_EXERCISE_:
Pictures appear among the records. Write out all else exactly as it stands.

■ ■ ■ ■ ■ ■ ■

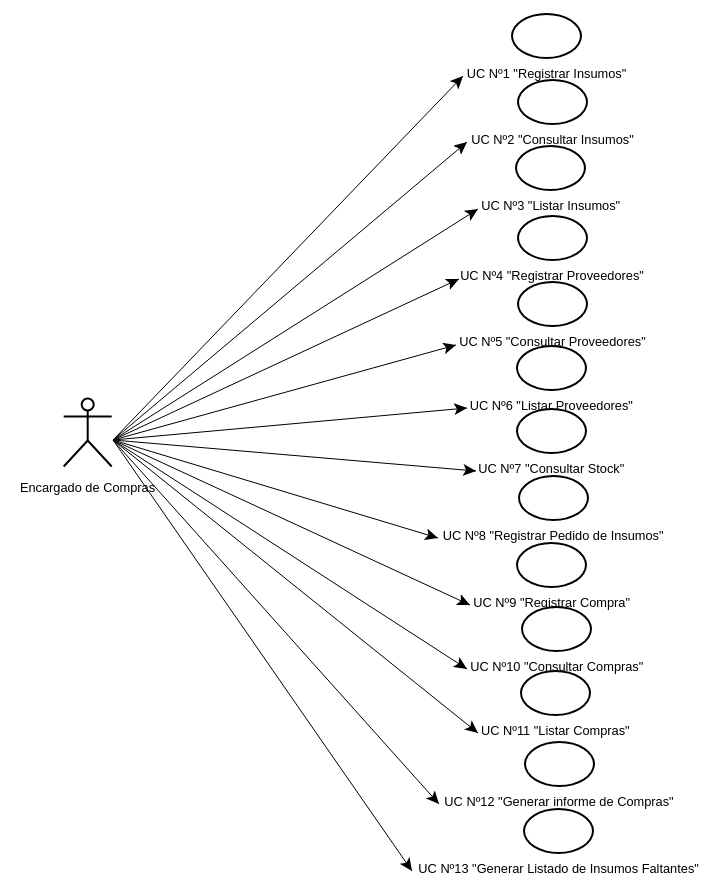
<!DOCTYPE html>
<html lang="es">
<head>
<meta charset="utf-8">
<title>Casos de uso: Encargado de Compras</title>
<style>
:root { --ink: #000; --paper: #fff; }
* { box-sizing: border-box; }
html, body { margin: 0; overflow: hidden; background: var(--paper); }
.diagram {
  position: relative;
  width: 724px;
  height: 884px;
  overflow: hidden;
  background: var(--paper);
  color: var(--ink);
  font: 12.8px/16px "Liberation Sans", Arial, sans-serif;
  white-space: nowrap;
}
.links { position: absolute; inset: 0; fill: none; stroke: var(--ink); }
.links marker path { fill: var(--ink); stroke: none; }
.actor-figure { stroke-width: 2; }
.actor-name { position: absolute; left: 87.5px; top: 480px; transform: translateX(-50%); }
.use-cases { margin: 0; padding: 0; list-style: none; }
.use-case {
  position: absolute;
  left: var(--x);
  top: var(--y);
  display: flex;
  flex-direction: column;
  align-items: center;
  gap: 7px;
  width: 300px;
  margin: -21px 0 0 -150px;
}
.use-case::before {
  content: "";
  width: 67px;
  height: 42px;
  border: 2px solid var(--ink);
  border-radius: 50%;
  background: var(--paper);
}
</style>
</head>
<body>
<main class="diagram">
  <svg class="links" width="724" height="884" viewBox="0 0 724 884" aria-hidden="true">
    <defs>
      <marker id="arrow" markerUnits="userSpaceOnUse" markerWidth="13" markerHeight="12" refX="13" refY="6" orient="auto">
        <path d="M0 0L13 6L0 12L3 6Z"/>
      </marker>
    </defs>
    <g class="actor-figure">
      <circle cx="87.7" cy="404.5" r="6"/>
      <path d="M87.7 410.5V440.5M63.7 416.5H111.7M63.7 466.5L87.7 440.5L111.7 466.5"/>
    </g>
    <g marker-end="url(#arrow)">
      <line x1="113" y1="440" x2="463" y2="76"/>
      <line x1="113" y1="440" x2="467" y2="142"/>
      <line x1="113" y1="440" x2="478" y2="209"/>
      <line x1="113" y1="440" x2="459" y2="279"/>
      <line x1="113" y1="440" x2="456" y2="345"/>
      <line x1="113" y1="440" x2="467" y2="408"/>
      <line x1="113" y1="440" x2="476" y2="471"/>
      <line x1="113" y1="440" x2="438" y2="538"/>
      <line x1="113" y1="440" x2="470" y2="605"/>
      <line x1="113" y1="440" x2="467" y2="669"/>
      <line x1="113" y1="440" x2="478" y2="733"/>
      <line x1="113" y1="440" x2="439" y2="804"/>
      <line x1="113" y1="440" x2="412" y2="871"/>
    </g>
  </svg>
  <div class="actor-name">Encargado de Compras</div>
  <ul class="use-cases">
    <li class="use-case" style="--x:546.5px;--y:33.5px">UC Nº1 "Registrar Insumos"</li>
    <li class="use-case" style="--x:552.5px;--y:99.5px">UC Nº2 "Consultar Insumos"</li>
    <li class="use-case" style="--x:550.7px;--y:166.3px">UC Nº3 "Listar Insumos"</li>
    <li class="use-case" style="--x:552px;--y:235.7px">UC Nº4 "Registrar Proveedores"</li>
    <li class="use-case" style="--x:552.5px;--y:302.3px">UC Nº5 "Consultar Proveedores"</li>
    <li class="use-case" style="--x:551.3px;--y:365.5px">UC Nº6 "Listar Proveedores"</li>
    <li class="use-case" style="--x:551.3px;--y:429px">UC Nº7 "Consultar Stock"</li>
    <li class="use-case" style="--x:553.2px;--y:496.3px">UC Nº8 "Registrar Pedido de Insumos"</li>
    <li class="use-case" style="--x:551.7px;--y:563.3px">UC Nº9 "Registrar Compra"</li>
    <li class="use-case" style="--x:556.8px;--y:627.3px">UC Nº10 "Consultar Compras"</li>
    <li class="use-case" style="--x:555.3px;--y:691.3px">UC Nº11 "Listar Compras"</li>
    <li class="use-case" style="--x:559px;--y:762.3px">UC Nº12 "Generar informe de Compras"</li>
    <li class="use-case" style="--x:558.6px;--y:829px">UC Nº13 "Generar Listado de Insumos Faltantes"</li>
  </ul>
</main>
</body>
</html>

■ ■ ■ ■ ■ ■ ■

_TASK RESPONSE_:
<!DOCTYPE html>
<html lang="es">
<head>
<meta charset="utf-8">
<title>Casos de uso: Encargado de Compras</title>
<style>
:root { --ink: #000; --paper: #fff; }
* { box-sizing: border-box; }
html, body { margin: 0; overflow: hidden; background: var(--paper); }
.diagram {
  position: relative;
  width: 724px;
  height: 884px;
  overflow: hidden;
  background: var(--paper);
  color: var(--ink);
  font: 12.8px/16px "Liberation Sans", Arial, sans-serif;
  white-space: nowrap;
}
.links { position: absolute; inset: 0; fill: none; stroke: var(--ink); }
.links marker path { fill: var(--ink); stroke: none; }
.actor-figure { stroke-width: 2; }
.actor-name { position: absolute; left: 87.5px; top: 480px; transform: translateX(-50%); }
.use-cases { margin: 0; padding: 0; list-style: none; }
.use-case {
  position: absolute;
  left: var(--x);
  top: var(--y);
  display: flex;
  flex-direction: column;
  align-items: center;
  gap: 7px;
  width: 300px;
  margin: -21px 0 0 -150px;
}
.use-case::before {
  content: "";
  width: 67px;
  height: 42px;
  border: 2px solid var(--ink);
  border-radius: 50%;
  background: var(--paper);
}
</style>
</head>
<body>
<main class="diagram">
  <svg class="links" width="724" height="884" viewBox="0 0 724 884" aria-hidden="true">
    <defs>
      <marker id="arrow" markerUnits="userSpaceOnUse" markerWidth="13" markerHeight="12" refX="13" refY="6" orient="auto">
        <path d="M0 0L13 6L0 12L3 6Z"/>
      </marker>
    </defs>
    <g class="actor-figure">
      <circle cx="87.7" cy="404.5" r="6"/>
      <path d="M87.7 410.5V440.5M63.7 416.5H111.7M63.7 466.5L87.7 440.5L111.7 466.5"/>
    </g>
    <g marker-end="url(#arrow)">
      <line x1="113" y1="440" x2="463" y2="76"/>
      <line x1="113" y1="440" x2="467" y2="142"/>
      <line x1="113" y1="440" x2="478" y2="209"/>
      <line x1="113" y1="440" x2="459" y2="279"/>
      <line x1="113" y1="440" x2="456" y2="345"/>
      <line x1="113" y1="440" x2="467" y2="408"/>
      <line x1="113" y1="440" x2="476" y2="471"/>
      <line x1="113" y1="440" x2="438" y2="538"/>
      <line x1="113" y1="440" x2="470" y2="605"/>
      <line x1="113" y1="440" x2="467" y2="669"/>
      <line x1="113" y1="440" x2="478" y2="733"/>
      <line x1="113" y1="440" x2="439" y2="804"/>
      <line x1="113" y1="440" x2="412" y2="871"/>
    </g>
  </svg>
  <div class="actor-name">Encargado de Compras</div>
  <ul class="use-cases">
    <li class="use-case" style="--x:546.5px;--y:33.5px">UC Nº1 "Registrar Insumos"</li>
    <li class="use-case" style="--x:552.5px;--y:99.5px">UC Nº2 "Consultar Insumos"</li>
    <li class="use-case" style="--x:550.7px;--y:166.3px">UC Nº3 "Listar Insumos"</li>
    <li class="use-case" style="--x:552px;--y:235.7px">UC Nº4 "Registrar Proveedores"</li>
    <li class="use-case" style="--x:552.5px;--y:302.3px">UC Nº5 "Consultar Proveedores"</li>
    <li class="use-case" style="--x:551.3px;--y:365.5px">UC Nº6 "Listar Proveedores"</li>
    <li class="use-case" style="--x:551.3px;--y:429px">UC Nº7 "Consultar Stock"</li>
    <li class="use-case" style="--x:553.2px;--y:496.3px">UC Nº8 "Registrar Pedido de Insumos"</li>
    <li class="use-case" style="--x:551.7px;--y:563.3px">UC Nº9 "Registrar Compra"</li>
    <li class="use-case" style="--x:556.8px;--y:627.3px">UC Nº10 "Consultar Compras"</li>
    <li class="use-case" style="--x:555.3px;--y:691.3px">UC Nº11 "Listar Compras"</li>
    <li class="use-case" style="--x:559px;--y:762.3px">UC Nº12 "Generar informe de Compras"</li>
    <li class="use-case" style="--x:558.6px;--y:829px">UC Nº13 "Generar Listado de Insumos Faltantes"</li>
  </ul>
</main>
</body>
</html>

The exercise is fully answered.